He ripped 'em off and used his peripheral vision to make an emergency landing. He recounted these stories through the years with the perfect comedic touch as if it were no big deal. Nor would he mention two Distinguished Flying Crosses, 13 Air Medals and three Navy Citations.

Years later, before a Padres-Reds game in Cincinnati, he met with the widow and daughter of a Marine with whom he'd served. That Marine had died in combat, and Coleman wept as he told the women stories about their husband and father, according to Bill Center of the San Diego Union-Tribune.

One of Coleman's friends has heard the story, too, but never been able to repeat it without completely breaking down. For Coleman, the lingering question was why he'd lived when so many equally brave men hadn't.

Now about baseball. Coleman was a baseball lifer. Even late in his life, when he could have been doing a hundred other things, he was happiest at the park, hanging with the players and managers, chatting up the scouts and writers.

He played nine seasons for the Yankees. He was a member of the AL All-Star team in 1950. He was the World Series MVP that year, too.

He played in the World Series six times in all, winning it four times. Those were iconic teams, with Yogi Berra and Mickey Mantle, with Allie Reynolds and Phil Rizzuto. Surrounded by all that star power, Coleman was reliable and smart, a contributor in ways that were hard to quantify. To Yankee fans of that generation, he was special.

During those years, he returned to his native San Francisco to work in a men's department store.

"I used to think that being able to say I played for the Yankees would help me sell shirts," he told Center."Customers would look at me and say, 'right.' I was a terrible salesman. Thank God someone thought I knew enough about baseball to talk about it."

Indeed.

For 42 years he was the voice of the San Diego Padres, a civic treasure. He was the soundtrack of summer with a conversational style and sly, self-effacing sense of humor. When someone would tell him to have "a good broadcast," he'd answer, "Why break my record?"

Baseball fans have a unique relationship with their team's broadcasters, and that's especially true of men like Jerry Coleman, who established a credibility over the years. His style, without ego, driven by the game itself, made him seem like a member of the family.

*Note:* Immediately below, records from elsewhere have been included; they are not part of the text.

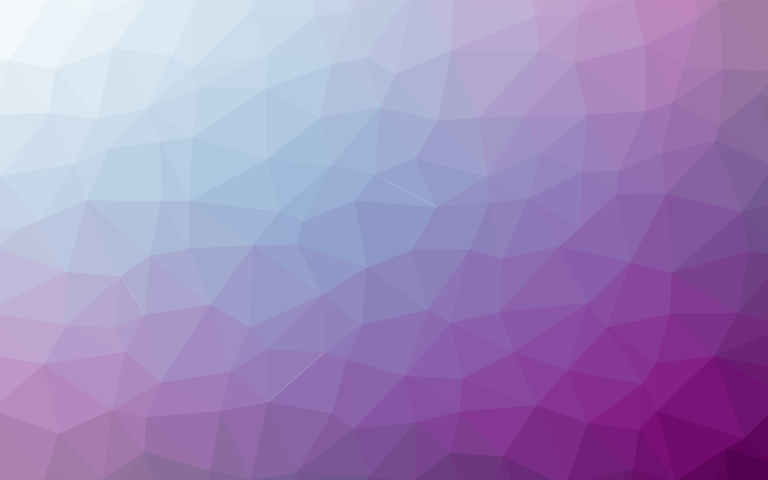
A WebGL 1 fragment shader for this background:

```glsl
precision highp float;
// Low-poly mesh: a jittered grid of vertices, each quad split into two flat
// triangles along its Delaunay diagonal. A facet's colour is the average of one
// palette ramp read left to right and top to bottom at the facet's centroid.

uniform vec2 u_resolution;

const float CELL = 0.108;          // grid spacing, in canvas heights
const float JITTER = 0.84;         // vertex scatter, below 1 cell
const vec2 GRID_SHIFT = vec2(0.45, 0.3);
const float SEAM_CHANCE = 0.05;    // share of quads with a bright diagonal
const float SEAM_WIDTH = 0.012;    // in cells
const float SEAM_ALPHA = 0.35;
const vec3 SEAM_COLOR = vec3(0.85, 0.85, 0.92);

// Palette from light to dark
const vec3 FROST  = vec3(0.969, 0.988, 0.992);
const vec3 ICE    = vec3(0.878, 0.925, 0.957);
const vec3 MIST   = vec3(0.749, 0.827, 0.902);
const vec3 SKY    = vec3(0.620, 0.737, 0.855);
const vec3 PERI   = vec3(0.549, 0.588, 0.776);
const vec3 VIOLET = vec3(0.549, 0.420, 0.694);
const vec3 PURPLE = vec3(0.533, 0.255, 0.616);
const vec3 PLUM   = vec3(0.506, 0.059, 0.486);
const vec3 NIGHT  = vec3(0.302, 0.000, 0.294);

float hash(vec2 p) {
  return fract(sin(dot(p, vec2(127.1, 311.7))) * 43758.5453);
}

float cross2(vec2 a, vec2 b) {
  return a.x * b.y - a.y * b.x;
}

vec2 vertexAt(vec2 id) {
  vec2 offset = vec2(hash(id), hash(id + 57.3)) - 0.5;
  return id + 0.5 + JITTER * offset;
}

vec3 ramp(float t) {
  float s = clamp(t, 0.0, 1.0) * 8.0;
  vec3 c = mix(FROST, ICE, clamp(s, 0.0, 1.0));
  c = mix(c, MIST,   clamp(s - 1.0, 0.0, 1.0));
  c = mix(c, SKY,    clamp(s - 2.0, 0.0, 1.0));
  c = mix(c, PERI,   clamp(s - 3.0, 0.0, 1.0));
  c = mix(c, VIOLET, clamp(s - 4.0, 0.0, 1.0));
  c = mix(c, PURPLE, clamp(s - 5.0, 0.0, 1.0));
  c = mix(c, PLUM,   clamp(s - 6.0, 0.0, 1.0));
  return mix(c, NIGHT, clamp(s - 7.0, 0.0, 1.0));
}

// Signed distance to the line a-b, positive on its left
float leftOf(vec2 p, vec2 a, vec2 b) {
  return cross2(b - a, p - a) / length(b - a);
}

float segmentDistance(vec2 p, vec2 a, vec2 b) {
  vec2 ab = b - a;
  float h = clamp(dot(p - a, ab) / dot(ab, ab), 0.0, 1.0);
  return length(p - a - ab * h);
}

// Facet colour in rgb, weighted by its coverage in alpha
vec4 facet(vec2 p, vec2 a, vec2 b, vec2 c, float pixel, vec2 toCanvas) {
  float d = min(leftOf(p, a, b), min(leftOf(p, b, c), leftOf(p, c, a)));
  float coverage = clamp(d / pixel + 0.5, 0.0, 1.0);
  vec2 uv = ((a + b + c) / 3.0 - GRID_SHIFT) * toCanvas;
  vec3 color = 0.5 * (ramp(uv.x) + ramp(1.0 - uv.y));
  return vec4(color, 1.0) * coverage;
}

void main() {
  float pixel = 1.0 / (CELL * u_resolution.y);
  vec2 toCanvas = CELL * u_resolution.y / u_resolution;
  vec2 p = gl_FragCoord.xy * pixel + GRID_SHIFT;
  vec2 base = floor(p - 0.5);
  vec4 sum = vec4(0.0);
  float seam = 0.0;

  for (int j = -1; j <= 1; j++) {
    for (int i = -1; i <= 1; i++) {
      vec2 id = base + vec2(float(i), float(j));
      vec2 a = vertexAt(id);
      vec2 b = vertexAt(id + vec2(1.0, 0.0));
      vec2 c = vertexAt(id + vec2(1.0, 1.0));
      vec2 d = vertexAt(id + vec2(0.0, 1.0));

      // Turn the quad when the angles at b and d exceed a half circle
      float sineSum = cross2(c - b, a - b) * dot(a - d, c - d)
                    + dot(c - b, a - b) * cross2(a - d, c - d);
      if (sineSum < 0.0) {
        vec2 first = a;
        a = b; b = c; c = d; d = first;
      }
      sum += facet(p, a, b, c, pixel, toCanvas);
      sum += facet(p, a, c, d, pixel, toCanvas);

      // Sparse hairline along the diagonal
      float lit = step(hash(id + 19.7), SEAM_CHANCE);
      float gap = segmentDistance(p, a, c) - 0.5 * SEAM_WIDTH;
      seam = max(seam, lit * clamp(0.5 - gap / pixel, 0.0, 1.0));
    }
  }

  vec3 color = sum.rgb / max(sum.a, 0.001);
  gl_FragColor = vec4(mix(color, SEAM_COLOR, seam * SEAM_ALPHA), 1.0);
}
```
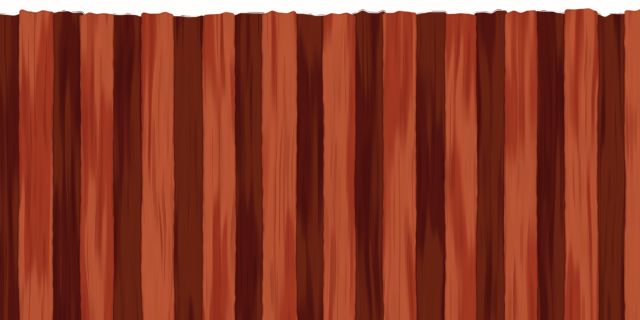
Write a Shadertoy shader that draws this texture.

```glsl
// A fence of hand-painted planks: narrow light boards laid over dark ones,
// on white. Each board is a rounded box with wobbling sides and its own top;
// stretched, warped noise paints the wood grain and the broad brush patches.

const float PERIOD = 0.1893;      // one light and one dark board
const float FIRST_CENTER = 0.1146;
const float LIGHT_HALF = 0.0520;
const float DARK_HALF = 0.0500;

const vec3 PAPER = vec3(1.0, 0.995, 0.99);
const vec3 INK = vec3(0.24, 0.13, 0.11);
const vec3 LIGHT_BASE = vec3(0.71, 0.32, 0.195);
const vec3 LIGHT_SHADE = vec3(0.62, 0.21, 0.125);
const vec3 LIGHT_LINE = vec3(0.52, 0.15, 0.09);
const vec3 DARK_BASE = vec3(0.41, 0.135, 0.07);
const vec3 DARK_SHADE = vec3(0.325, 0.075, 0.058);
const vec3 DARK_LINE = vec3(0.25, 0.05, 0.045);

float hash(vec2 p) {
    vec3 q = fract(vec3(p.xyx) * 0.1031);
    q += dot(q, q.yzx + 33.33);
    return fract((q.x + q.y) * q.z);
}

float noise(vec2 p) {
    vec2 i = floor(p), f = fract(p);
    f = f * f * (3.0 - 2.0 * f);
    return mix(mix(hash(i), hash(i + vec2(1, 0)), f.x),
               mix(hash(i + vec2(0, 1)), hash(i + vec2(1, 1)), f.x), f.y);
}

float fill(float d, float aa) {
    return 1.0 - smoothstep(-aa, aa, d);
}

// Signed distance to a board that runs below the canvas; p.x is from its axis
float boardDistance(vec2 p, float halfWidth, float top, float seed) {
    float side = p.x < 0.0 ? 3.0 : 8.0;
    float wobble = noise(vec2(p.y * 5.0, seed + side)) - 0.5
                 + 0.4 * (noise(vec2(p.y * 45.0, seed + side + 20.0)) - 0.5);
    float rise = 0.010 * (noise(vec2(p.x * 45.0 + 9.0, seed + 40.0)) - 0.5);
    const float RADIUS = 0.009;
    vec2 q = vec2(abs(p.x) - halfWidth - 0.005 * wobble, p.y - top - rise) + RADIUS;
    return min(max(q.x, q.y), 0.0) + length(max(q, 0.0)) - RADIUS;
}

// Painted wood: broad patches, long streaks, then fine grain lines
vec3 wood(vec2 p, float seed, vec3 base, vec3 shade, vec3 line) {
    p.x += 0.014 * (noise(vec2(p.x * 14.0 + seed, p.y * 4.5)) - 0.5);
    vec2 s = vec2(seed * 7.3, seed * 3.1);
    float patches = noise(p * vec2(22.0, 3.5) + s);
    float streaks = noise(p * vec2(75.0, 3.0) + s + 11.0);
    float fine = noise(p * vec2(150.0, 5.0) + s + 27.0);
    float boardTone = 0.14 * (hash(vec2(seed, 5.0)) - 0.5);
    float tone = 0.55 * patches + 0.45 * streaks + boardTone;
    vec3 color = mix(base, shade, smoothstep(0.46, 0.66, tone));
    float lines = smoothstep(0.62, 0.9, fine) * (0.25 + 0.75 * patches);
    color = mix(color, line, 0.65 * lines);
    color = mix(color, line, 0.45 * smoothstep(0.76, 0.92, streaks));
    return color * (0.97 + 0.06 * noise(p * vec2(110.0, 9.0) + s));
}

void mainImage(out vec4 fragColor, in vec2 fragCoord) {
    vec2 uv = fragCoord / iResolution.y;
    float aa = 0.9 / iResolution.y;
    float u = (uv.x - FIRST_CENTER) / PERIOD;

    // Dark boards fill the gaps, with a broken sketch line over their tops
    float darkId = floor(u) + 50.0;
    vec2 darkPos = vec2((fract(u) - 0.5) * PERIOD, uv.y);
    float darkTop = 0.957 + 0.014 * (hash(vec2(darkId, 2.0)) - 0.5);
    float darkDist = boardDistance(darkPos, DARK_HALF, darkTop, darkId);
    vec3 darkWood = wood(uv, darkId, DARK_BASE, DARK_SHADE, DARK_LINE);
    float sketch = fill(abs(darkDist - 0.003) - 0.0008, aa)
                 * smoothstep(0.4, 0.7, noise(uv * vec2(70.0, 90.0)));
    vec3 color = mix(PAPER, INK, 0.6 * sketch);
    color = mix(color, darkWood, fill(darkDist, aa));

    // Light boards lie over them, each shifted and sized a little
    float lightId = floor(u + 0.5) + 150.0;
    float shift = 0.006 * (hash(vec2(lightId, 4.0)) - 0.5);
    float halfWidth = LIGHT_HALF + 0.005 * (hash(vec2(lightId, 6.0)) - 0.5);
    vec2 lightPos = vec2((fract(u + 0.5) - 0.5) * PERIOD - shift, uv.y);
    float lightTop = 0.962 + 0.016 * (hash(vec2(lightId, 9.0)) - 0.5);
    float lightDist = boardDistance(lightPos, halfWidth, lightTop, lightId);
    vec3 lightWood = wood(uv, lightId, LIGHT_BASE, LIGHT_SHADE, LIGHT_LINE);

    // Worn rim on the light boards and a soft shadow cast on the dark ones
    float rim = smoothstep(-0.007, 0.0, lightDist)
              * noise(vec2(uv.y * 30.0, lightId + sign(lightPos.x)));
    lightWood = mix(lightWood, LIGHT_LINE, 0.7 * rim);
    float shadow = (1.0 - smoothstep(0.0, 0.006, lightDist)) * fill(darkDist, aa);
    color = mix(color, DARK_LINE, 0.5 * shadow);
    color = mix(color, lightWood, fill(lightDist, aa));

    fragColor = vec4(color, 1.0);
}
```
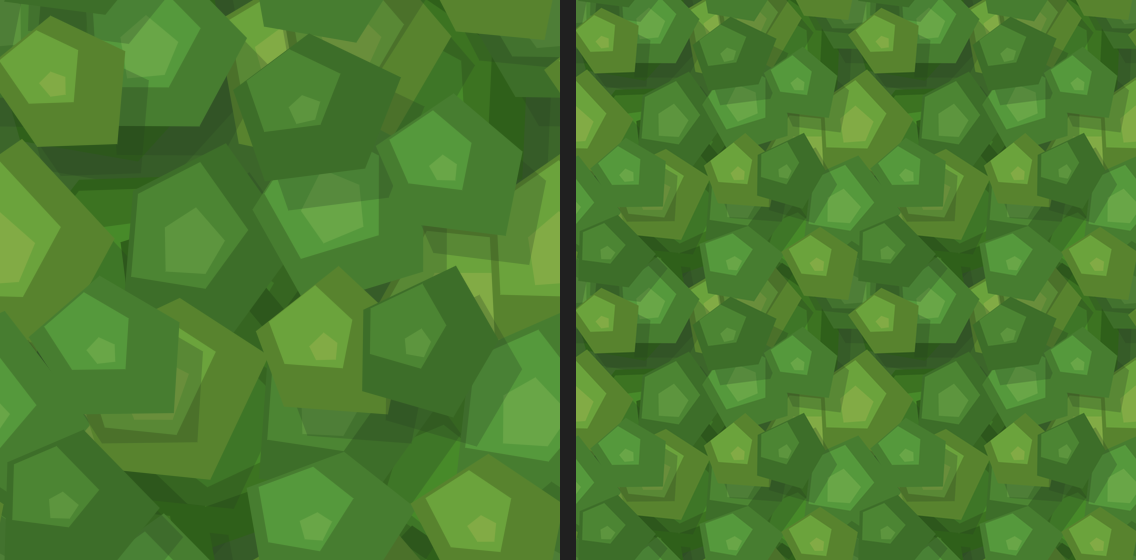
Left: one tile. Right: repeated 2 by 2.
This pattern is drawn by a Shadertoy shader. Its source:

```glsl
// Tiling pile of faceted green polygons: three stacked layers with soft-toned drop shadows
const float TAU = 6.2831853;
const float GRID = 3.0; // whole cells per tile

// Families: olive, forest, fresh green, deep green
const vec3 BODY[4] = vec3[4](vec3(.345, .515, .18), vec3(.24, .43, .16), vec3(.28, .49, .19), vec3(.185, .375, .10));
const vec3 FACE[4] = vec3[4](vec3(.42, .64, .235), vec3(.30, .52, .20), vec3(.335, .60, .235), vec3(.235, .45, .13));
const vec3 GLINT[4] = vec3[4](vec3(.51, .67, .27), vec3(.365, .585, .245), vec3(.41, .65, .28), vec3(.28, .54, .16));

vec3 hash3(vec3 p) {
    vec3 q = fract(p.xyx * vec3(.1031, .1030, .0973) + p.z * .0713);
    q += dot(q, q.yxz + 33.33);
    return fract((q.xxy + q.yzz) * q.zyx);
}

// Slightly uneven convex polygon as the farthest of its side planes
float polygon(vec2 p, float sides, float radius, float turn, float seed) {
    float d = -1.0;
    for (float k = 0.0; k < sides; k++) {
        float a = TAU * k / sides + turn + .13 * sin(k * 2.4 + seed);
        float reach = radius * cos(TAU * .5 / sides) * (1.0 + .05 * sin(k * 3.7 + seed * 2.0));
        d = max(d, dot(p, vec2(cos(a), sin(a))) - reach);
    }
    return d;
}

float cover(float d) {
    float px = .75 / min(iResolution.x, iResolution.y);
    return 1.0 - smoothstep(-px, px, d);
}

void paintLayer(inout vec3 color, vec2 uv, float layer) {
    vec2 g = uv * GRID + layer * vec2(.47, .61);
    vec2 base = floor(g);
    for (float y = 1.0; y >= -1.0; y--)
    for (float x = -1.0; x <= 1.0; x++) {
        vec2 cell = base + vec2(x, y);
        vec2 id = mod(cell, GRID);
        vec3 h = hash3(vec3(id, layer) * 7.0 + 3.0);
        vec3 v = hash3(vec3(id, layer) * 5.0 + 41.0);
        float r = mix(.205, .14, layer * .5) * mix(.93, 1.12, h.z);
        vec2 p = (g - cell - mix(vec2(.2), vec2(.8), h.xy)) / GRID;
        if (length(p) > r * 1.3 + .07) continue;

        // Larger, hexagonal pieces lie mostly at the back
        float sides = (layer < .5 && v.x < .6) ? 6.0 : 5.0;
        float turn = -TAU * .25 + (v.y - .5) * .8;
        float seed = v.z * TAU;

        // Neighbouring cells take turns through the colour families
        int tone = int(mod(id.x + id.y + layer, 3.0));
        if (layer < .5 && tone > 0) tone = 3;

        // Face and glint shrink and shift up-left on the front pieces
        float faceSize = mix(.78, .56, layer * .5);
        float glintSize = mix(.52, .19, layer * .5);
        vec2 faceShift = vec2(-.27, .22) * r * mix(.4, 1.0, layer * .5);
        vec2 glintShift = vec2(-.12, .01) * r;

        float shadow = polygon(p - vec2(.042, -.052), sides, r, turn, seed);
        color = mix(color, vec3(.15, .25, .13), .27 * cover(shadow));
        color = mix(color, BODY[tone], cover(polygon(p, sides, r, turn, seed)));
        color = mix(color, FACE[tone], cover(polygon(p - faceShift, sides, r * faceSize, turn, seed)));
        color = mix(color, GLINT[tone], cover(polygon(p - glintShift, sides, r * glintSize, turn + .1, seed)));
    }
}

void mainImage(out vec4 fragColor, in vec2 fragCoord) {
    vec2 uv = fragCoord / iResolution.xy;
    vec3 color = vec3(.235, .40, .165); // shaded ground
    for (float layer = 0.0; layer < 3.0; layer++) paintLayer(color, uv, layer);
    fragColor = vec4(color, 1.0);
}
```
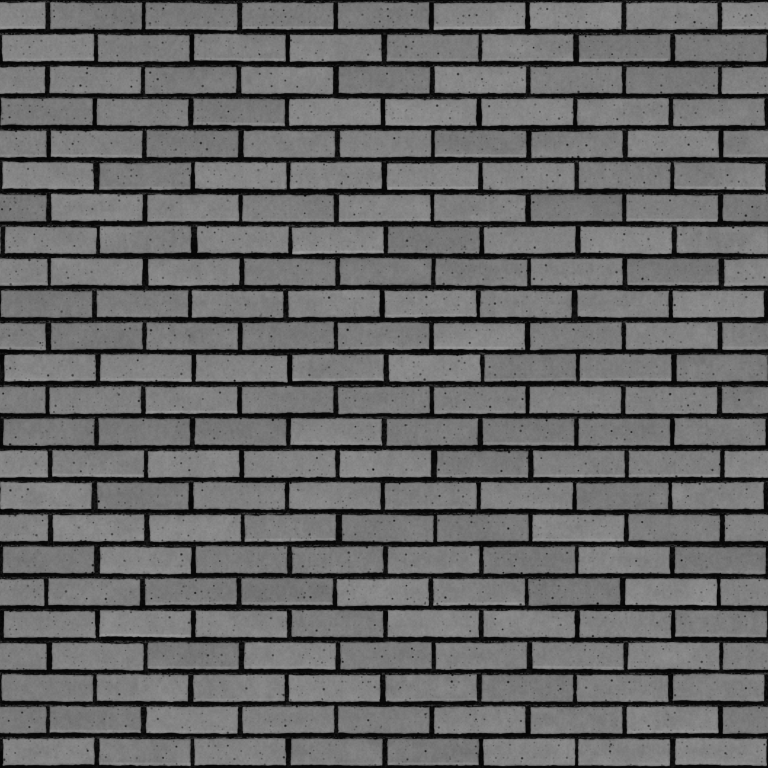
Write a WebGL 2 fragment shader that draws this texture.

```glsl
#version 300 es
precision highp float;
// Grey running-bond brick wall: 24 courses of 8 long bricks with dark recessed joints.
// Each brick is a slightly tilted, rough-edged box with its own tone, grain and pits.
// One unit is the height of a course; all noise lattices wrap with the canvas.

#define COURSES 24.0
#define BRICKS_ACROSS 8.0
#define HALF_BRICK vec2(1.43, 0.418)
#define COURSE_SHIFT 0.16
#define TILT 0.022
#define EDGE_ROUGHNESS 0.03
#define BRICK_GREY 0.497
#define TONE_SPREAD 0.065
#define GRAIN 0.055
#define PIT_DEPTH 0.42
#define JOINT_BLACK 0.025
#define MORTAR_GREY 0.19

uniform vec2 u_resolution;
out vec4 fragColor;

float hash(vec2 p) {
    vec3 q = fract(p.xyx * 0.1031);
    q += dot(q, q.yzx + 33.33);
    return fract((q.x + q.y) * q.z);
}

// Value noise whose lattice repeats after the given period
float wrapNoise(vec2 p, vec2 period) {
    vec2 cell = floor(p), f = fract(p);
    f = f * f * (3.0 - 2.0 * f);
    vec2 a = mod(cell, period), b = mod(cell + 1.0, period);
    return mix(mix(hash(a), hash(vec2(b.x, a.y)), f.x),
               mix(hash(vec2(a.x, b.y)), hash(b), f.x), f.y);
}

// Centred noise on the wall, with a whole number of lattice cells per course
float wallNoise(vec2 wall, vec2 frequency) {
    return wrapNoise(wall * frequency, COURSES * frequency) - 0.5;
}

float boxDistance(vec2 p, vec2 halfSize, float radius) {
    vec2 d = abs(p) - halfSize + radius;
    return length(max(d, 0.0)) + min(max(d.x, d.y), 0.0) - radius;
}

// Sparse round holes, most of them faint and a few deep
float pits(vec2 wall, float frequency, float pixel) {
    vec2 p = wall * frequency;
    vec2 id = mod(floor(p), COURSES * frequency);
    vec2 centre = 0.3 + 0.4 * vec2(hash(id + 11.0), hash(id + 47.0));
    float radius = mix(0.09, 0.17, hash(id + 83.0));
    float soft = max(pixel * frequency, 0.08);
    float hole = 1.0 - smoothstep(radius - soft, radius + soft, length(fract(p) - centre));
    return hole * pow(hash(id + 129.0), 14.0);
}

void main() {
    vec2 wall = gl_FragCoord.xy / u_resolution * COURSES;
    float pixel = COURSES / min(u_resolution.x, u_resolution.y);

    // Running bond, each course slid a little sideways
    float course = floor(wall.y);
    float brickLength = COURSES / BRICKS_ACROSS;
    float slide = 1.5 * mod(course, 2.0) + 0.03
                + COURSE_SHIFT * (hash(vec2(course, 205.0)) - 0.5);
    float along = (wall.x - slide) / brickLength;
    vec2 id = vec2(mod(floor(along), BRICKS_ACROSS), course);
    vec2 local = (vec2(fract(along), fract(wall.y)) - 0.5) * vec2(brickLength, 1.0);

    // Brick outline: nudged, tilted and rough
    vec2 nudge = vec2(hash(id + 31.0), hash(id + 67.0)) - 0.5;
    vec2 p = local - nudge * vec2(0.05, 0.025);
    float tilt = TILT * (hash(id + 101.0) - 0.5);
    p += tilt * vec2(p.y, -p.x);
    float edge = boxDistance(p, HALF_BRICK, 0.03);
    edge += EDGE_ROUGHNESS * (wallNoise(wall, vec2(3.0)) + 0.6 * wallNoise(wall, vec2(11.0)));
    float soft = max(0.75 * pixel, 0.025);
    float brickMask = 1.0 - smoothstep(-soft, soft, edge);

    // Brick face: own tone, cloudy mottling, fine grain and pits
    float fine = wallNoise(wall, vec2(22.0));
    float cloud = wallNoise(wall, vec2(1.0, 2.0)) + 0.6 * wallNoise(wall, vec2(5.0, 4.0));
    float mottled = hash(id + 173.0);
    float face = BRICK_GREY + TONE_SPREAD * (hash(id + 139.0) - 0.5);
    face += mix(0.015, 0.05, mottled) * cloud;
    face += GRAIN * (0.6 * fine + 0.5 * wallNoise(wall, vec2(12.0, 9.0)));
    face -= 0.025 * p.y * (hash(id + 211.0) + 0.3);
    face -= PIT_DEPTH * (pits(wall, 5.0, pixel) + 0.5 * pits(wall + 0.37, 8.0, pixel));

    // Worn rim: dull all round, with a pale lower lip on some bricks
    face -= 0.07 * smoothstep(-0.07, 0.0, edge);
    float lip = smoothstep(0.08, 0.0, abs(p.y + HALF_BRICK.y - 0.05));
    face += 0.06 * lip * smoothstep(0.4, 1.0, hash(id + 251.0));

    // Joint: black shadow under each course, rough mortar showing on the ledge below it
    float ledge = smoothstep(0.40, 0.43, local.y) * (1.0 - smoothstep(0.46, 0.5, local.y));
    float upright = smoothstep(1.38, 1.42, abs(local.x)) * (1.0 - ledge);
    float crumb = 0.5 + fine + 0.7 * wallNoise(wall, vec2(7.0, 10.0));
    float patchy = smoothstep(-0.35, 0.3, wallNoise(wall, vec2(1.0)));
    float lit = ledge * mix(0.5, 1.1, patchy) + 0.35 * upright * patchy;
    float joint = JOINT_BLACK + MORTAR_GREY * lit * clamp(crumb, 0.1, 1.0);
    joint += 0.015 * fine;

    float grey = clamp(mix(joint, face, brickMask), 0.0, 1.0);
    fragColor = vec4(vec3(grey), 1.0);
}
```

His death leaves a void that won't be filled. Those who knew him will be forever comforted by the memories of his decency and wit. To everyone else, his core values of service and sacrifice reflect the values of our country at its very best.

"He's one of those special people you thank God you got to meet," former Padres broadcaster Mel Proctor told the Union-Tribune.

Richard Justice is a columnist for MLB.com. Read his blog, Justice4U. This story was not subject to the approval of Major League Baseball or its clubs.